Episode #13 Transcript
Marc Smith, DVM:
Good evening, ladies and gentlemen, and welcome to PET | TAO.FM, the PET | TAO Holistic Pet Products podcast.
I’m your host, Dr. Marc Smith, 20-year practicing veterinarian and co-creator of PET | TAO Holistic Pet Products, and I want to back up for a minute.
I want to talk about and I want to address things that really get to the point, and the reason why is because I had a caller, a person call in today to the clinic, and they said, “Hey, Dr. Smith. I need to ask you a question.” The question was, why should I neuter my pet?
I’ve answered that question now going on 20 years, and I’ve answered it on the phone many times, and I thought, you know, it would be a great idea to do a podcast about that, why should I neuter my pet?
[It’d also be a great idea to take the opposite angle, or the opposite approach, and consider the fact why you should not neuter your pet. In this five or ten minute podcast I’m going to tell you, I’m going to answer both of those questions, first why you should neuter your pet, and second why you should not neuter your pet. I’m going to answer those questions to you as best I can, and so you can know the options you have moving forward if you have a new puppy or even if you have an adult dog.
The first question: why should you neuter your pet? The biggest benefit I see out of neutering thousands of pets over my career is that neutering your dog changes their behavior. They feel better, so I’m sure when you were a teenager, for the guys out there or the girls out there, you behaved differently than when you were older.
One reason why you did that, or you do that, is because your hormones change as you age, and so we neuter pets because when we neuter them, remove their testicles, we remove the source of testosterone, and their behavior automatically changes. Behavior such as, they don’t mark, so they don’t go and hike their leg, and piss all over everything they see. That’s one thing.
They don’t roam. They tend not to roam off looking for a mate.
Number three, they’re not near as aggressive, so there’s less fighting.
I think the main reason I explain to people, just to summarize, of why you should neuter your pet, is because it changes their behavior, typically and most likely for the better, and those animals become better pets.
That’s it, so let’s take the opposite viewpoint. Why should you not neuter your pet? I just want to explain something, and I want to reiterate something. When I’m talking about neuter, neutering, I’m referring to male dogs where we castrate them, not female dogs where we spay them, but male dogs when we castrate them.

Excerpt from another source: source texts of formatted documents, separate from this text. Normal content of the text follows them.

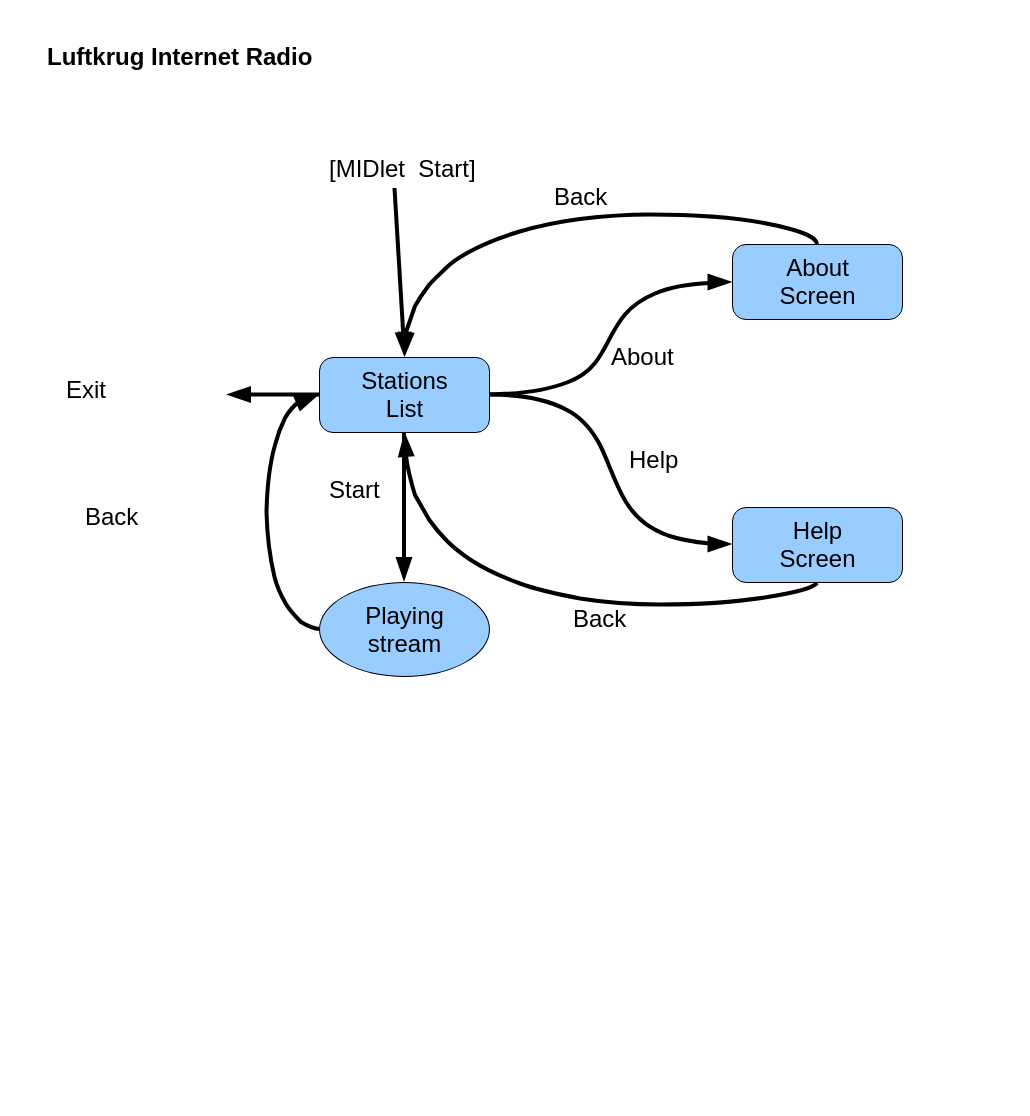
<!DOCTYPE html>
<html lang="en">
<head>
<meta charset="utf-8">
<title>Luftkrug Internet Radio</title>
<style>
:root {
  --paper: #ffffff;
  --ink: #000000;
  --node-fill: #99ccff;
}
* { box-sizing: border-box; margin: 0; padding: 0; }
html, body { width: 1030px; height: 1116px; overflow: hidden; background: var(--paper); }
.diagram {
  position: relative;
  width: 1030px;
  height: 1116px;
  overflow: hidden;
  color: var(--ink);
  font: 24px/28px "Liberation Sans", Arial, sans-serif;
}
.title, .label, .node, .connectors { position: absolute; }
.title { left: 47px; top: 43px; font-size: 24px; font-weight: 700; white-space: nowrap; }
.connectors { left: 0; top: 0; }
.connectors .line { fill: none; stroke: var(--ink); stroke-width: 4; stroke-linejoin: round; }
.connectors .head { fill: var(--ink); }
.label { white-space: pre; }
.node {
  width: 171px;
  height: 76px;
  display: flex;
  align-items: center;
  justify-content: center;
  text-align: center;
  background: var(--node-fill);
  border: 1px solid var(--ink);
  border-radius: 14px;
}
.stations { left: 319px; top: 357px; }
.about { left: 732px; top: 244px; }
.help { left: 732px; top: 507px; }
.playing { left: 319px; top: 582px; height: 95px; border-radius: 50%; }
.label-launch { left: 329px; top: 155px; }
.label-about-back { left: 554px; top: 183px; }
.label-about { left: 611px; top: 343px; }
.label-exit { left: 66px; top: 376px; }
.label-help { left: 629px; top: 446px; }
.label-start { left: 329px; top: 476px; }
.label-stream-back { left: 85px; top: 503px; }
.label-help-back { left: 573px; top: 605px; }
</style>
</head>
<body>
<main class="diagram">
  <h1 class="title">Luftkrug Internet Radio</h1>

  <div class="node stations">Stations<br>List</div>
  <div class="node about">About<br>Screen</div>
  <div class="node help">Help<br>Screen</div>
  <div class="node playing">Playing<br>stream</div>

  <svg class="connectors" width="1030" height="1116" viewBox="0 0 1030 1116" aria-hidden="true">
    <defs>
      <polygon id="arrowhead" class="head" points="0,0 -25,-8.5 -25,8.5"/>
    </defs>
    <g class="launch">
      <path class="line" d="M394.5 188L403.5 338"/>
      <use href="#arrowhead" transform="translate(404.5 357) rotate(87)"/>
    </g>
    <g class="about-back">
      <path class="line" d="M817 244C816 238 808 234 792 229.500C756 219 704 214.500 650 214.500C625 214.500 600 216.500 580 219C556 222 538 226 518 232C500 237.500 483 244 468 252.500C458 258 450 264 446 268C439 275 434 279 429 285C423 293 419 299 415 306L406 332"/>
      <use href="#arrowhead" transform="translate(404.500 357) rotate(94)"/>
    </g>
    <g class="exit">
      <path class="line" d="M319 394.500H248"/>
      <use href="#arrowhead" transform="translate(226 394.500) rotate(180)"/>
    </g>
    <g class="to-about">
      <path class="line" d="M489 394.500C520 394 545 391 567 382.500C579 378 588 372 595 363C607 348 611 331 625 314.500C633 305 642 299 655 293.500C670 287 688 284 710 283"/>
      <use href="#arrowhead" transform="translate(732.500 282)"/>
    </g>
    <g class="to-help">
      <path class="line" d="M489 394.500C522 394.500 546 399 566 409.500C581 417 591 428 600 445C609 463 615 484 626 502C637 520 651 529 668 535.500C681 540 694 542 710 543.500"/>
      <use href="#arrowhead" transform="translate(732.500 544)"/>
    </g>
    <g class="help-back">
      <path class="line" d="M817 583C814 587 803 590 792 592.500C753 601 704 604.500 660 604.500C631 604.500 602 602 580 598.500C556 594 538 590 520 583.500C502 577 486 570 470 559.500C462 554 454 548 447 541C440 534 435 528 429 519.500C423 509 419 502 415 495C411 482 408 472 406 456"/>
      <use href="#arrowhead" transform="translate(404.500 432) rotate(-94)"/>
    </g>
    <g class="start">
      <path class="line" d="M404 432V560"/>
      <use href="#arrowhead" transform="translate(404 582) rotate(90)"/>
    </g>
    <g class="stream-back">
      <path class="line" d="M319 629C311 628 306 625 301 622C294 615 290 611 286 604C280 594 277 587 274.500 577C269 554 267 534 266.500 512C267 489 269 466 275 445C278 433 281 426 285 418C289 411 293 406 300 401"/>
      <use href="#arrowhead" transform="translate(319.500 394) rotate(-23)"/>
    </g>
  </svg>

  <span class="label label-launch">[MIDlet  Start]</span>
  <span class="label label-about-back">Back</span>
  <span class="label label-about">About</span>
  <span class="label label-exit">Exit</span>
  <span class="label label-help">Help</span>
  <span class="label label-start">Start</span>
  <span class="label label-stream-back">Back</span>
  <span class="label label-help-back">Back</span>
</main>
</body>
</html>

Why would you not want to neuter your pet? There’s really one primary reason. When you neuter a dog, as I mentioned earlier, you take away the testosterone, okay, and I can’t remember it from vet school, but testosterone and estrogen together, they play a role in your fat burning and how your body metabolizes fat, and also in the strength, the pliability, and the flexibility of all of your tendons and ligaments, okay?
One reason, and the main reason why I tell you you don’t neuter your pet is because the pet obesity epidemic is directly related to neutering and taking away the fat burning power of the hormones testosterone and estrogen. What’s going to happen is if you keep your pet whole, you can feed more calories, because those dogs are more efficient at burning calories. If they’re more efficient at burning calories, what happens? They don’t gain weight, but when you remove those testicles, you remove that furnace that burns calories, and those dogs blow up. They get fat, and so the main reason you wouldn’t want to castrate your pet or neuter your dog is because they gain weight.
Another reason is because, like I said, when you remove those hormones, the testosterone and the estrogen, you’re also changing the way the soft tissue structures like the tendons, ligaments work in the body, and so those dogs are at a greater risk of cruciate ligament tears or ligament tears. Common problem.
It’s an expensive problem, and dogs who are neutered and even spayed have a greater risk of tearing those structures.
If you liked what we talked about today on the PET | TAO Holistic Pet Products podcast, then give us a rating on iTunes, and if you want to learn more about pets and the best way to take care of your pets, then go to our blog at www.pettao.com and educate yourself and empower yourself, because we give you the best information on how to take care of your pet. Until next time, have a safe and happy holiday, and we’ll see you soon.